## Material provided
########
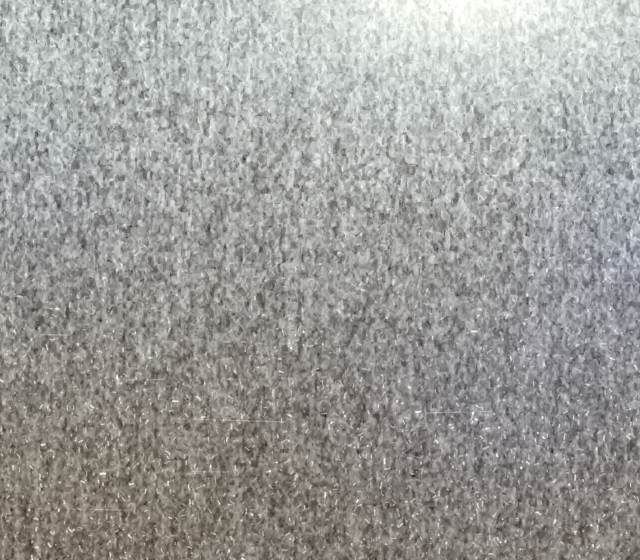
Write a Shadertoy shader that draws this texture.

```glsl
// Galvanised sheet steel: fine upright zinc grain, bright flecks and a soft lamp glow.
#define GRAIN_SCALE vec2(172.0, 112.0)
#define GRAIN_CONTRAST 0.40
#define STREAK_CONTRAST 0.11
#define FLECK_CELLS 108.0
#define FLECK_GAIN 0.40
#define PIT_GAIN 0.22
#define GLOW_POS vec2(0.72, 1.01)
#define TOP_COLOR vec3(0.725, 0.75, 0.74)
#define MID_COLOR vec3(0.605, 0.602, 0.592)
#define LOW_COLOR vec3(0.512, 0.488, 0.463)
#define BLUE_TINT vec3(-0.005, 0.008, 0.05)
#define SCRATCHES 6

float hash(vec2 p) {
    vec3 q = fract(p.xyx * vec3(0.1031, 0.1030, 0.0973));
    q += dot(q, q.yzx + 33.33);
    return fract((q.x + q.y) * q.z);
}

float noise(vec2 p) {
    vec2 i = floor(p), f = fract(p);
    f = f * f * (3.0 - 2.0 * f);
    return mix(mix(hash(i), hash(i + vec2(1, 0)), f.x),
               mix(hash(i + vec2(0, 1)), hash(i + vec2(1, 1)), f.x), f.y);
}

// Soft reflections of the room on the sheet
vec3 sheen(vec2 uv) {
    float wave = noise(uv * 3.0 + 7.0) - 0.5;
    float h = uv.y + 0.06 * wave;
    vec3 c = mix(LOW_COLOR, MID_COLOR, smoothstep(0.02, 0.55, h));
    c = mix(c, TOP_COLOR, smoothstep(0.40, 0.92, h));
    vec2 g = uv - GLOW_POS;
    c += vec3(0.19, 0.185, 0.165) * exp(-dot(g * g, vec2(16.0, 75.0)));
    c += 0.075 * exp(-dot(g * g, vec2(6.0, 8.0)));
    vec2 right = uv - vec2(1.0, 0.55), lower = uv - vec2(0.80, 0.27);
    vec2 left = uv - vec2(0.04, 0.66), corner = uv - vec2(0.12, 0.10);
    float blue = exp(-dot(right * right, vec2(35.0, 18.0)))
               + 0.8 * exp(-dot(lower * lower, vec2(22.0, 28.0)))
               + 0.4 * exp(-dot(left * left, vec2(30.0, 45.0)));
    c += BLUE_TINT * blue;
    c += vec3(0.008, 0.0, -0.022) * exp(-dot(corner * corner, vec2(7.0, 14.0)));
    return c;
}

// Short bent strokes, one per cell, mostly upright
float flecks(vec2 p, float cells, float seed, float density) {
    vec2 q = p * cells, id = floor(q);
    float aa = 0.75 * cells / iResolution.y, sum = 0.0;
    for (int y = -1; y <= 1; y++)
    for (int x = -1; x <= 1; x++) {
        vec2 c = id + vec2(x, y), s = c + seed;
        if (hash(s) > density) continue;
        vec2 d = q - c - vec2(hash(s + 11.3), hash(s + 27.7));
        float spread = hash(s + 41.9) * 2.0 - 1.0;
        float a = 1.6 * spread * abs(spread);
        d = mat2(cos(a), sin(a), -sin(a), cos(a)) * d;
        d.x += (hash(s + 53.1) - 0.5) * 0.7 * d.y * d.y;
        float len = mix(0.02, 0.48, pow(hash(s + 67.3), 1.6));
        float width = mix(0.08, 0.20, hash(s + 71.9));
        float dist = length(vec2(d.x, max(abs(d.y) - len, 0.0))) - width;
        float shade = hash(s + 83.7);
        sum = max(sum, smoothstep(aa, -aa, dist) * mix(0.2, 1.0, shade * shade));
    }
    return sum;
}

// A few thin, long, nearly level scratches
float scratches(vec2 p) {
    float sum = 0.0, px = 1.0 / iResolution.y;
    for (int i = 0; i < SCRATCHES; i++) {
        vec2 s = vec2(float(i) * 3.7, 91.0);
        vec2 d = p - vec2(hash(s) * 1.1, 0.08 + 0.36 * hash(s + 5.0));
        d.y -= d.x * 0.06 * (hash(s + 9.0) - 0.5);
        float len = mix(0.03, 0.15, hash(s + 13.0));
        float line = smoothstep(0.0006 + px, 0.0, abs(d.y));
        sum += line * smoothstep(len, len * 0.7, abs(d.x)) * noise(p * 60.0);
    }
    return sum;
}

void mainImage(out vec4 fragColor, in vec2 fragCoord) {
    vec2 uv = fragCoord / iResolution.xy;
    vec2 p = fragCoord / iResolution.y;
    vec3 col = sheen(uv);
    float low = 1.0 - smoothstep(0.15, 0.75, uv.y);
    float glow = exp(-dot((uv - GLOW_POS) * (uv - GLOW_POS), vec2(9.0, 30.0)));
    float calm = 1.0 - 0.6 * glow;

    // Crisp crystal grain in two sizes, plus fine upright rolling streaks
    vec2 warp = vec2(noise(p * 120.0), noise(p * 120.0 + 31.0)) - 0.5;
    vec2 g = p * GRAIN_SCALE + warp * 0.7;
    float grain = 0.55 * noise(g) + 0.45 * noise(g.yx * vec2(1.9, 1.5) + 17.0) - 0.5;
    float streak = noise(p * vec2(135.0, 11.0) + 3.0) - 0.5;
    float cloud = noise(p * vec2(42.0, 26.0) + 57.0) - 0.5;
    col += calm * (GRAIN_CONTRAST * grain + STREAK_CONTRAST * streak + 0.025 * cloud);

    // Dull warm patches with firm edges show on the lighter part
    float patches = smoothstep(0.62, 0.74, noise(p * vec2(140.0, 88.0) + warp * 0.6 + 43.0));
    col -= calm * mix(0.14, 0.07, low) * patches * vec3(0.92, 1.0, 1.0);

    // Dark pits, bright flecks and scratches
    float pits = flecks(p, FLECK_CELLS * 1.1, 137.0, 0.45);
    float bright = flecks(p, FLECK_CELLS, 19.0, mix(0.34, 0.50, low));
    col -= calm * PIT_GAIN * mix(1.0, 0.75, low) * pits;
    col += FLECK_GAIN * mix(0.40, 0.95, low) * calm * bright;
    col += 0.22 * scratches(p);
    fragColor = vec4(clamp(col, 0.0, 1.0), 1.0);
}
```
########
Whenever the word "flecks" occurs in a line above, copy that line.

// Galvanised sheet steel: fine upright zinc grain, bright flecks and a soft lamp glow.
float flecks(vec2 p, float cells, float seed, float density) {
    // Dark pits, bright flecks and scratches
    float pits = flecks(p, FLECK_CELLS * 1.1, 137.0, 0.45);
    float bright = flecks(p, FLECK_CELLS, 19.0, mix(0.34, 0.50, low));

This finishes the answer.